### Exercise
Restate the following records word for word without images.

### Material provided
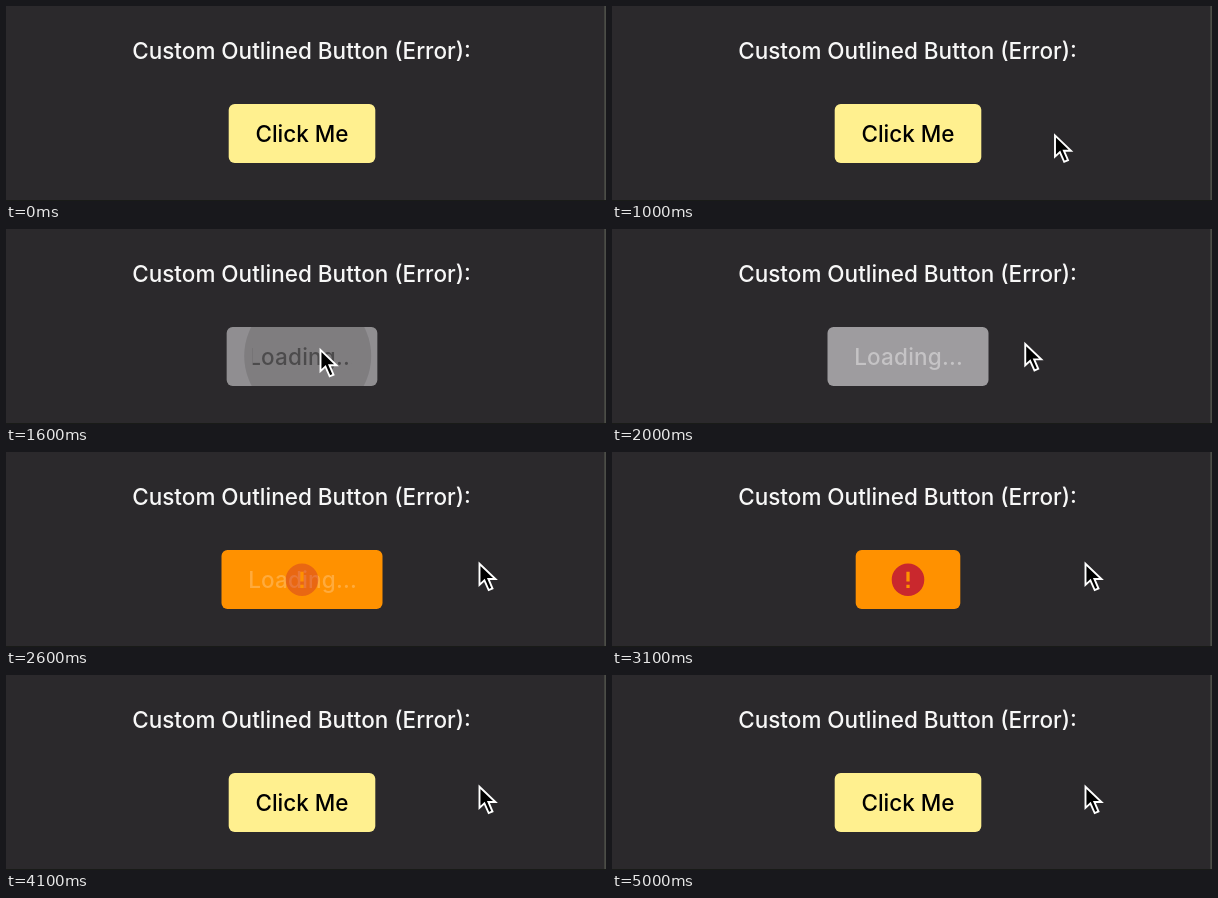
Animation, 600 px wide and 195 px high, one loop 5400 ms. Source, as an HTML page with a canvas:

```html
<!DOCTYPE html>
<html lang="en">
<head>
<meta charset="utf-8">
<title>Button states</title>
<style>
  html, body { margin: 0; width: 100%; height: 100%; overflow: hidden; background: #2b292c; }
  canvas { display: block; width: 600px; height: 195px; }
</style>
</head>
<body>
<canvas id="stage"></canvas>
<script>
const LOOP = 5400, STEP = 100;
const CENTER = 296, TOP = 98, HEIGHT = 59;
const YELLOW = '#fff08f', GREY = '#9e9c9f', ORANGE = '#ff9100', RED = '#c9282d';
const WIDTH = { idle: 146.6, loading: 161, error: 104.6 };

const canvas = document.getElementById('stage');
const ctx = canvas.getContext('2d');
const scale = window.devicePixelRatio || 1;
canvas.width = 600 * scale;
canvas.height = 195 * scale;

const lerp = (a, b, p) => a + (b - a) * p;
const progress = (t, start, length) => Math.min(1, Math.max(0, (t - start) / length));
const easeOut = p => 1 - (1 - p) ** 1.65;

// time, x, y of the pointer tip
const pointerPath = [
  [700, 481, 180], [800, 474, 160], [1000, 442, 127], [1200, 410, 123],
  [1400, 313.5, 118.5], [1800, 313.5, 118.5], [1900, 352, 116],
  [2100, 472.5, 109.3], [LOOP, 472.5, 109.3]
];

const arrow = new Path2D('M1 2.4V23.6L5.9 19.1L10.2 28.8L14 27.2L9.9 17.7H17Z');
const errorIcon = new Path2D(
  'M12 2a10 10 0 1 0 0 20a10 10 0 1 0 0-20ZM11 7h2v6h-2ZM11 15h2v2h-2Z');

function drawText(text, x, y, color, spacing = 0, alpha = 1) {
  ctx.save();
  ctx.globalAlpha *= alpha;
  ctx.font = '500 22.5px Inter, sans-serif';
  ctx.letterSpacing = spacing + 'px';
  ctx.textAlign = 'center';
  ctx.fillStyle = color;
  ctx.fillText(text, x + spacing / 2, y);
  ctx.restore();
}

function drawIcon(alpha) {
  ctx.save();
  ctx.globalAlpha = alpha;
  ctx.translate(CENTER, 127.8);
  ctx.scale(1.63, 1.63);
  ctx.translate(-12, -12);
  ctx.fillStyle = RED;
  ctx.fill(errorIcon, 'evenodd');
  ctx.restore();
}

function drawRipple(t) {
  const grow = (t - 1480) / 120;
  if (grow <= 0 || t >= 1800) return;
  const shift = Math.min(1, grow);
  ctx.fillStyle = `rgba(0,0,0,${t > 1600 ? 0.07 : 0.12})`;
  ctx.beginPath();
  ctx.arc(lerp(314, 301.7, shift), lerp(119, 127, shift), 63.5 * grow, 0, 7);
  ctx.fill();
}

function buttonWidth(t) {
  if (t < 2600) return lerp(WIDTH.idle, WIDTH.loading, progress(t, 1530, 250));
  if (t < 3600) return lerp(WIDTH.loading, WIDTH.error, easeOut(progress(t, 2600, 250)));
  return lerp(WIDTH.error, WIDTH.idle, easeOut(progress(t, 3600, 250)));
}

function drawButton(t) {
  const loading = t >= 1600 && t < 2600, error = t >= 2600 && t < 3600;
  const width = buttonWidth(t), left = CENTER - width / 2;
  const iconIn = progress(t, 2500, 250), iconOut = progress(t, 3570, 250);

  ctx.save();
  ctx.beginPath();
  ctx.roundRect(left, TOP, width, HEIGHT, 6);
  ctx.fillStyle = loading ? GREY : error ? ORANGE : YELLOW;
  ctx.fill();
  ctx.clip();
  if (t >= 1500 && t < 1800) {
    ctx.fillStyle = `rgba(0,0,0,${t < 1700 ? 0.09 : 0.05})`;
    ctx.fillRect(left, TOP, width, HEIGHT);
  }
  drawRipple(t);

  ctx.beginPath();
  ctx.rect(left + 26, TOP, width - 52, HEIGHT);
  ctx.clip();
  if (loading || error) {
    const shade = Math.round(255 * progress(t, 1600, 200));
    drawText('Loading...', CENTER + 0.5, 135.5, `rgb(${shade},${shade},${shade})`,
      0.2, 0.4 * (error ? 1 - iconIn : 1));
  } else {
    drawText('Click Me', CENTER, 135.5, '#000', 0, t < 3600 ? 1 : iconOut);
  }
  if (t >= 2600) drawIcon(error ? iconIn : 1 - iconOut);
  ctx.restore();
}

function drawPointer(t) {
  const next = pointerPath.findIndex(point => point[0] > t);
  if (next < 1) return;
  const [t0, x0, y0] = pointerPath[next - 1], [t1, x1, y1] = pointerPath[next];
  const p = progress(t, t0, t1 - t0);
  ctx.save();
  ctx.translate(lerp(x0, x1, p), lerp(y0, y1, p));
  ctx.fillStyle = '#000';
  ctx.strokeStyle = '#fff';
  ctx.lineWidth = 1.9;
  ctx.fill(arrow);
  ctx.stroke(arrow);
  ctx.restore();
}

function draw(now) {
  const t = Math.floor((now % LOOP) / STEP) * STEP;
  ctx.setTransform(scale, 0, 0, scale, 0, 0);
  ctx.fillStyle = '#2b292c';
  ctx.fillRect(0, 0, 600, 195);
  ctx.fillStyle = '#4c4d47';
  ctx.fillRect(598.3, 0, 1.7, 195);
  ctx.fillStyle = '#191b18';
  ctx.fillRect(0, 194, 600, 1);
  drawText('Custom Outlined Button (Error):', 295.5, 53, '#f7f7f7');
  drawButton(t);
  drawPointer(t);
}

const start = performance.now();
function tick() {
  draw(performance.now() - start);
  requestAnimationFrame(tick);
}
tick();
</script>
</body>
</html>
```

### Written solution
Animation, 600 px wide and 195 px high, one loop 5400 ms. Source, as an HTML page with a canvas:

```html
<!DOCTYPE html>
<html lang="en">
<head>
<meta charset="utf-8">
<title>Button states</title>
<style>
  html, body { margin: 0; width: 100%; height: 100%; overflow: hidden; background: #2b292c; }
  canvas { display: block; width: 600px; height: 195px; }
</style>
</head>
<body>
<canvas id="stage"></canvas>
<script>
const LOOP = 5400, STEP = 100;
const CENTER = 296, TOP = 98, HEIGHT = 59;
const YELLOW = '#fff08f', GREY = '#9e9c9f', ORANGE = '#ff9100', RED = '#c9282d';
const WIDTH = { idle: 146.6, loading: 161, error: 104.6 };

const canvas = document.getElementById('stage');
const ctx = canvas.getContext('2d');
const scale = window.devicePixelRatio || 1;
canvas.width = 600 * scale;
canvas.height = 195 * scale;

const lerp = (a, b, p) => a + (b - a) * p;
const progress = (t, start, length) => Math.min(1, Math.max(0, (t - start) / length));
const easeOut = p => 1 - (1 - p) ** 1.65;

// time, x, y of the pointer tip
const pointerPath = [
  [700, 481, 180], [800, 474, 160], [1000, 442, 127], [1200, 410, 123],
  [1400, 313.5, 118.5], [1800, 313.5, 118.5], [1900, 352, 116],
  [2100, 472.5, 109.3], [LOOP, 472.5, 109.3]
];

const arrow = new Path2D('M1 2.4V23.6L5.9 19.1L10.2 28.8L14 27.2L9.9 17.7H17Z');
const errorIcon = new Path2D(
  'M12 2a10 10 0 1 0 0 20a10 10 0 1 0 0-20ZM11 7h2v6h-2ZM11 15h2v2h-2Z');

function drawText(text, x, y, color, spacing = 0, alpha = 1) {
  ctx.save();
  ctx.globalAlpha *= alpha;
  ctx.font = '500 22.5px Inter, sans-serif';
  ctx.letterSpacing = spacing + 'px';
  ctx.textAlign = 'center';
  ctx.fillStyle = color;
  ctx.fillText(text, x + spacing / 2, y);
  ctx.restore();
}

function drawIcon(alpha) {
  ctx.save();
  ctx.globalAlpha = alpha;
  ctx.translate(CENTER, 127.8);
  ctx.scale(1.63, 1.63);
  ctx.translate(-12, -12);
  ctx.fillStyle = RED;
  ctx.fill(errorIcon, 'evenodd');
  ctx.restore();
}

function drawRipple(t) {
  const grow = (t - 1480) / 120;
  if (grow <= 0 || t >= 1800) return;
  const shift = Math.min(1, grow);
  ctx.fillStyle = `rgba(0,0,0,${t > 1600 ? 0.07 : 0.12})`;
  ctx.beginPath();
  ctx.arc(lerp(314, 301.7, shift), lerp(119, 127, shift), 63.5 * grow, 0, 7);
  ctx.fill();
}

function buttonWidth(t) {
  if (t < 2600) return lerp(WIDTH.idle, WIDTH.loading, progress(t, 1530, 250));
  if (t < 3600) return lerp(WIDTH.loading, WIDTH.error, easeOut(progress(t, 2600, 250)));
  return lerp(WIDTH.error, WIDTH.idle, easeOut(progress(t, 3600, 250)));
}

function drawButton(t) {
  const loading = t >= 1600 && t < 2600, error = t >= 2600 && t < 3600;
  const width = buttonWidth(t), left = CENTER - width / 2;
  const iconIn = progress(t, 2500, 250), iconOut = progress(t, 3570, 250);

  ctx.save();
  ctx.beginPath();
  ctx.roundRect(left, TOP, width, HEIGHT, 6);
  ctx.fillStyle = loading ? GREY : error ? ORANGE : YELLOW;
  ctx.fill();
  ctx.clip();
  if (t >= 1500 && t < 1800) {
    ctx.fillStyle = `rgba(0,0,0,${t < 1700 ? 0.09 : 0.05})`;
    ctx.fillRect(left, TOP, width, HEIGHT);
  }
  drawRipple(t);

  ctx.beginPath();
  ctx.rect(left + 26, TOP, width - 52, HEIGHT);
  ctx.clip();
  if (loading || error) {
    const shade = Math.round(255 * progress(t, 1600, 200));
    drawText('Loading...', CENTER + 0.5, 135.5, `rgb(${shade},${shade},${shade})`,
      0.2, 0.4 * (error ? 1 - iconIn : 1));
  } else {
    drawText('Click Me', CENTER, 135.5, '#000', 0, t < 3600 ? 1 : iconOut);
  }
  if (t >= 2600) drawIcon(error ? iconIn : 1 - iconOut);
  ctx.restore();
}

function drawPointer(t) {
  const next = pointerPath.findIndex(point => point[0] > t);
  if (next < 1) return;
  const [t0, x0, y0] = pointerPath[next - 1], [t1, x1, y1] = pointerPath[next];
  const p = progress(t, t0, t1 - t0);
  ctx.save();
  ctx.translate(lerp(x0, x1, p), lerp(y0, y1, p));
  ctx.fillStyle = '#000';
  ctx.strokeStyle = '#fff';
  ctx.lineWidth = 1.9;
  ctx.fill(arrow);
  ctx.stroke(arrow);
  ctx.restore();
}

function draw(now) {
  const t = Math.floor((now % LOOP) / STEP) * STEP;
  ctx.setTransform(scale, 0, 0, scale, 0, 0);
  ctx.fillStyle = '#2b292c';
  ctx.fillRect(0, 0, 600, 195);
  ctx.fillStyle = '#4c4d47';
  ctx.fillRect(598.3, 0, 1.7, 195);
  ctx.fillStyle = '#191b18';
  ctx.fillRect(0, 194, 600, 1);
  drawText('Custom Outlined Button (Error):', 295.5, 53, '#f7f7f7');
  drawButton(t);
  drawPointer(t);
}

const start = performance.now();
function tick() {
  draw(performance.now() - start);
  requestAnimationFrame(tick);
}
tick();
</script>
</body>
</html>
```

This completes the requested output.